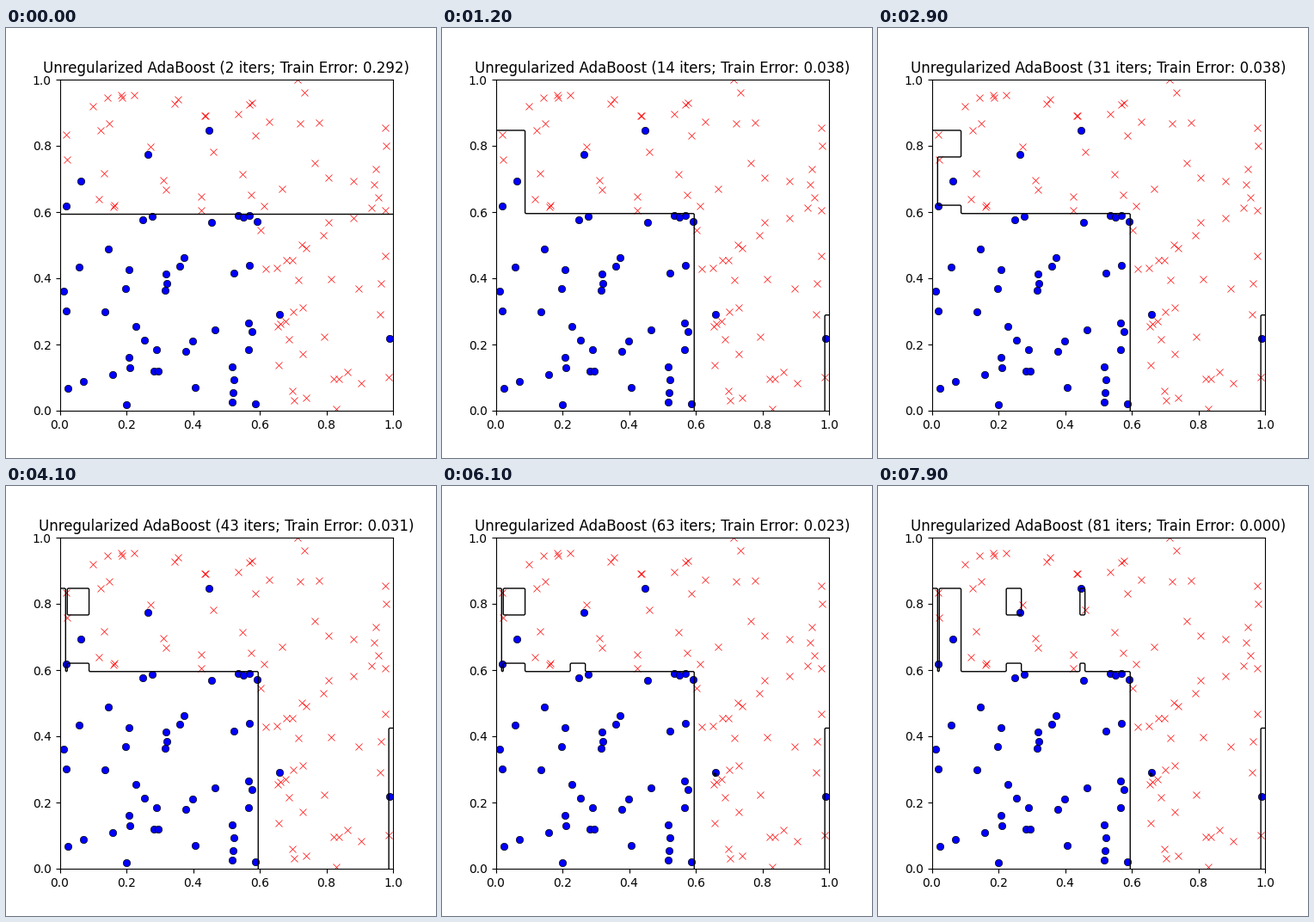
A matplotlib script that plays this animation: 500x500 px, repeating every 8000 ms.

```python
import numpy as np
import matplotlib.pyplot as plt
from matplotlib.animation import FuncAnimation

plt.rcParams["font.family"] = "DejaVu Sans"

SAMPLES, GRID = 130, 200
FIRST_ITER, LAST_ITER = 2, 81

# Samples in the lower left square are blue, and so are a few outliers.
np.random.seed(0)
samples = np.random.rand(SAMPLES, 2)
is_blue = (samples < 0.6).all(axis=1)
for spot in [(0.06, 0.69), (0.019, 0.618), (0.264, 0.774),
             (0.448, 0.847), (0.659, 0.290), (0.990, 0.218)]:
    is_blue[np.hypot(*(samples - spot).T).argmin()] = True
labels = np.where(is_blue, 1, -1)

# A stump cuts one axis halfway between two neighbouring samples.
ordered = np.sort(samples, axis=0)
cuts = (ordered[1:] + ordered[:-1]) / 2
stumps = [(dim, cut) for dim in (0, 1) for cut in cuts[:, dim]]


def vote(stump, coords):
    dim, cut = stump
    return np.where(coords[..., dim] < cut, 1, -1)


axis = np.linspace(0, 1, GRID)
mesh = np.dstack(np.meshgrid(axis, axis))
votes = np.array([vote(stump, samples) for stump in stumps])


def boost(rounds):
    """Return the decision region and training error after each round."""
    weights = np.full(SAMPLES, 1 / SAMPLES)
    sample_score, mesh_score = np.zeros(SAMPLES), np.zeros((GRID, GRID))
    history = []
    for _ in range(rounds):
        edges = votes @ (weights * labels)
        best = np.abs(edges).round(12).argmax()
        alpha = np.arctanh(edges[best])  # negative when the sides swap
        weights *= np.exp(-alpha * labels * votes[best])
        weights /= weights.sum()
        sample_score += alpha * votes[best]
        mesh_score += alpha * vote(stumps[best], mesh)
        error = np.mean((sample_score > 0) != is_blue)
        history.append((np.where(mesh_score > 0, 1, -1), error))
    return history


history = boost(LAST_ITER)

fig, ax = plt.subplots(figsize=(5, 5), dpi=100)
ax.plot(*samples[~is_blue].T, "rx", markersize=6, markeredgewidth=0.5)
ax.plot(*samples[is_blue].T, "bo", markersize=6, markeredgecolor="black",
        markeredgewidth=0.5)
outlines = []


def draw(frame):
    iters = FIRST_ITER + frame
    region, error = history[iters - 1]
    while outlines:
        outlines.pop().remove()
    outlines.append(ax.contour(axis, axis, region, levels=[0],
                               colors="black", linewidths=1))
    ax.set(xlim=(0, 1), ylim=(0, 1))
    ax.set_title(f"Unregularized AdaBoost ({iters} iters; "
                 f"Train Error: {error:.3f})", fontsize=12)


animation = FuncAnimation(fig, draw, frames=LAST_ITER - FIRST_ITER + 1,
                          init_func=lambda: draw(0), interval=100,
                          repeat=True, repeat_delay=0, blit=False)
plt.show()
```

***

> [What is required]
The output is the records exactly as they read, with no pictures in it.

> [Finished exercise]
A matplotlib script that plays this animation: 500x500 px, repeating every 8000 ms.

```python
import numpy as np
import matplotlib.pyplot as plt
from matplotlib.animation import FuncAnimation

plt.rcParams["font.family"] = "DejaVu Sans"

SAMPLES, GRID = 130, 200
FIRST_ITER, LAST_ITER = 2, 81

# Samples in the lower left square are blue, and so are a few outliers.
np.random.seed(0)
samples = np.random.rand(SAMPLES, 2)
is_blue = (samples < 0.6).all(axis=1)
for spot in [(0.06, 0.69), (0.019, 0.618), (0.264, 0.774),
             (0.448, 0.847), (0.659, 0.290), (0.990, 0.218)]:
    is_blue[np.hypot(*(samples - spot).T).argmin()] = True
labels = np.where(is_blue, 1, -1)

# A stump cuts one axis halfway between two neighbouring samples.
ordered = np.sort(samples, axis=0)
cuts = (ordered[1:] + ordered[:-1]) / 2
stumps = [(dim, cut) for dim in (0, 1) for cut in cuts[:, dim]]


def vote(stump, coords):
    dim, cut = stump
    return np.where(coords[..., dim] < cut, 1, -1)


axis = np.linspace(0, 1, GRID)
mesh = np.dstack(np.meshgrid(axis, axis))
votes = np.array([vote(stump, samples) for stump in stumps])


def boost(rounds):
    """Return the decision region and training error after each round."""
    weights = np.full(SAMPLES, 1 / SAMPLES)
    sample_score, mesh_score = np.zeros(SAMPLES), np.zeros((GRID, GRID))
    history = []
    for _ in range(rounds):
        edges = votes @ (weights * labels)
        best = np.abs(edges).round(12).argmax()
        alpha = np.arctanh(edges[best])  # negative when the sides swap
        weights *= np.exp(-alpha * labels * votes[best])
        weights /= weights.sum()
        sample_score += alpha * votes[best]
        mesh_score += alpha * vote(stumps[best], mesh)
        error = np.mean((sample_score > 0) != is_blue)
        history.append((np.where(mesh_score > 0, 1, -1), error))
    return history


history = boost(LAST_ITER)

fig, ax = plt.subplots(figsize=(5, 5), dpi=100)
ax.plot(*samples[~is_blue].T, "rx", markersize=6, markeredgewidth=0.5)
ax.plot(*samples[is_blue].T, "bo", markersize=6, markeredgecolor="black",
        markeredgewidth=0.5)
outlines = []


def draw(frame):
    iters = FIRST_ITER + frame
    region, error = history[iters - 1]
    while outlines:
        outlines.pop().remove()
    outlines.append(ax.contour(axis, axis, region, levels=[0],
                               colors="black", linewidths=1))
    ax.set(xlim=(0, 1), ylim=(0, 1))
    ax.set_title(f"Unregularized AdaBoost ({iters} iters; "
                 f"Train Error: {error:.3f})", fontsize=12)


animation = FuncAnimation(fig, draw, frames=LAST_ITER - FIRST_ITER + 1,
                          init_func=lambda: draw(0), interval=100,
                          repeat=True, repeat_delay=0, blit=False)
plt.show()
```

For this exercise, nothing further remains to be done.